Evaluation of low-temperature fracture properties of asphalt binder

Open Access
Author:
Gauthier, Gilles Gerard
Graduate Program:
Civil Engineering
Degree:
Master of Science
Document Type:
Master Thesis
Date of Defense:
November 09, 2012
Committee Members:
  • David A Anderson, Thesis Advisor
  • Peggy Ann Johnson, Thesis Advisor
  • Mansour Solaimanian, Thesis Advisor
  • Shelley Marie Stoffels, Thesis Advisor
Keywords:
  • asphalt fracture properties
Abstract:

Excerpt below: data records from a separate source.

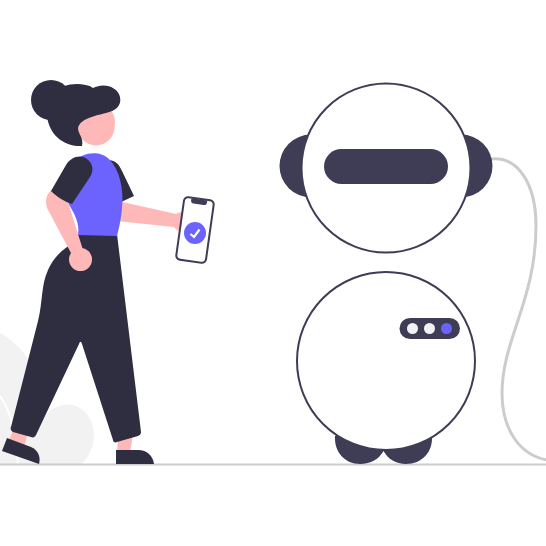
<!DOCTYPE html>
<html lang="en">
<head>
<meta charset="utf-8">
<title>Woman with phone and robot</title>
<style>
:root {
  --paper: #fff;
  --ink: #2f2e41;
  --metal: #3f3d56;
  --accent: #6c63ff;
  --skin: #ffb8b8;
  --leaf: #f2f2f2;
  --line: #ccc;
}
html, body { margin: 0; background: var(--paper); overflow: hidden; }
svg { display: block; width: 546px; height: 546px; }
.ink { fill: var(--ink); }
.metal { fill: var(--metal); }
.accent { fill: var(--accent); }
.skin { fill: var(--skin); }
.leaf { fill: var(--leaf); }
.paper { fill: var(--paper); }
.shell { fill: var(--paper); stroke: var(--metal); stroke-width: 2; }
.cable { fill: none; stroke: var(--line); stroke-width: 3; }
.ground { stroke: var(--line); stroke-width: 2; }
.limb { fill: none; stroke: var(--skin); stroke-linecap: round; stroke-linejoin: round; }
.tick { fill: none; stroke: var(--paper); stroke-width: 2.2; }
</style>
</head>
<body>
<svg viewBox="0 0 546 546" role="img" aria-label="A woman walks towards a round robot, holding a phone with a check mark">
  <g id="plant">
    <path class="leaf" d="M0 333C22 345 36 366 39 392C42 418 34 442 22 464H0Z"/>
    <path class="leaf" d="M18 464C28 446 36 430 44 418C54 402 74 400 86 413C98 427 96 449 82 464Z"/>
    <path d="M0 396C8 407 15 424 18 464" fill="none" stroke="#fff" stroke-width="2"/>
  </g>

  <line class="ground" x1="0" y1="464.5" x2="546" y2="464.5"/>

  <g id="robot">
    <path class="cable" d="M491 159C518 156 536 184 536 226C536 300 502 340 502 393C502 430 520 455 547 460"/>
    <circle class="metal" cx="311" cy="166" r="31.5"/>
    <circle class="metal" cx="461" cy="166" r="31.5"/>
    <circle class="paper" cx="386" cy="168" r="85"/>
    <circle class="shell" cx="386" cy="168" r="84.5"/>
    <rect class="metal" x="324" y="149" width="124" height="35" rx="17.5"/>
    <path class="metal" d="M335 436H432C433 452 422 464 406 464C396 464 388 459 383.500 451C379 459 371 464 360 464C345 464 334 452 335 436Z"/>
    <circle class="shell" cx="386" cy="361" r="89"/>
    <rect class="metal" x="399.500" y="318" width="60.500" height="21" rx="10.500"/>
    <circle class="leaf" cx="412.500" cy="328.500" r="5.500"/>
    <circle class="leaf" cx="429.500" cy="328.500" r="5.500"/>
    <circle class="accent" cx="446.500" cy="328.500" r="5.500"/>
  </g>

  <g id="woman">
    <g id="far-arm">
      <path class="skin" d="M118 201L176 214C181 211 187 213 188 219V228C184 233 177 232 174 227L117 221Z"/>
      <path class="ink" d="M105 161C114 158 119 164 122 171L134 196L119 203L108 185Z"/>
    </g>

    <g id="legs">
      <path class="skin" d="M14 427L28 432L24 447L9 441Z"/>
      <path class="skin" d="M118 437L133 434L130 453H117Z"/>
      <path class="ink" d="M7 438L31 447C38 450 41 457 39 464L2 451Z"/>
      <path class="ink" d="M116 450H138C147 450 153 456 154 464H116Z"/>
      <path class="ink" d="M76 234H117L141 432C141 434 140 435 138 436L117 442C115 443 113 442 113 440L82 344C81 341 80 341 79 344L36 435C35 437 33 438 31 437L13 432C11 431 10 429 11 427L38 321C43 300 41 285 48 270C54 256 65 247 76 242Z"/>
    </g>

    <path id="top" class="accent" d="M74 162C82 152 100 150 109 159C120 170 124 190 122 208C121 220 119 228 117 236L78 235C80 223 74 213 68 203Z"/>

    <g id="near-arm">
      <path class="skin" d="M56 187C48 191 44 198 47 208L71 253L83 250L68 202Z"/>
      <circle class="skin" cx="80.500" cy="259.500" r="11.500"/>
      <path class="ink" d="M66 165C71 157 80 154 87 159C93 163 94 171 90 177L72 204C65 202 57 197 51 191Z"/>
    </g>

    <g id="head">
      <circle class="skin" cx="96" cy="127" r="18.500"/>
      <circle class="skin" cx="97" cy="122" r="18"/>
      <circle class="ink" cx="51" cy="100" r="20"/>
      <path class="ink" d="M47 116C45 97 58 84 77 84C83 84 89 85 93 88C104 82 118 87 120 97C122 106 115 111 106 113C94 116 80 119 78 128C78 134 84 138 82 146C63 147 49 134 47 116Z"/>
    </g>
  </g>

  <g id="phone" transform="rotate(8 195 230)">
    <rect class="metal" x="179" y="197.500" width="32" height="65" rx="5"/>
    <rect class="paper" x="181" y="199.500" width="28" height="61" rx="3.500"/>
    <path class="metal" d="M187 199H203V201C203 203 202 204 200 204H190C188 204 187 203 187 201Z"/>
  </g>
  <g id="confirmed">
    <circle class="accent" cx="195" cy="233" r="11"/>
    <path class="tick" d="M190.500 234L194 237L199.500 229.500"/>
  </g>
</svg>
</body>
</html>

To rationally predict low temperature cracking in flexible pavements, the ability of asphalt binder to resist crack initiation and propagation must be measured. Different theoretical approaches to this problem exist. The current Superpave low-temperature binder grading system is based on the measurement of stiffness and strength. This method was developed during the SHRP program and allowed significant progress in the prediction of low-temperature binder performance. However, further improvements are required, especially to better describe the low-temperature behavior of modified asphalt binders. The use of fracture mechanics principles is a potential alternative to the current Superpave approach. Attempts have been made to apply this method to characterize the fracture properties of asphalt binders at low temperature. Researchers always assumed binders to be linear elastic. The results obtained from these studies were encouraging and concluded that fracture mechanics was a useful tool to describe binders at low temperature and leads to a different ranking of binder performance as compared to the Superpave grading system. This study was to verify and determine the limits of the applicability of linear elastic fracture mechanics (LEFM) to asphalt binder. Alternative, fracture mechanics-based approaches were considered to account for non-linear behavior. These methods imply the laboratory determination of critical fracture parameters: linear stress intensity or fracture toughness KIC, plastic energy rate JIC, and time-dependent energy rate JVC. The measurement of KIC was found to be straightforward using existing laboratory tools. To obtain JIC and JVC values, more tests and data analysis are required. Loading curves obtained from fracture testing of nine binders were analyzed using the different fracture mechanics approaches. Superpave critical temperatures were also determined for all binders. Binder characterization was completed with the dynamic thermo-mechanical determination of their glass transition temperature, Tg.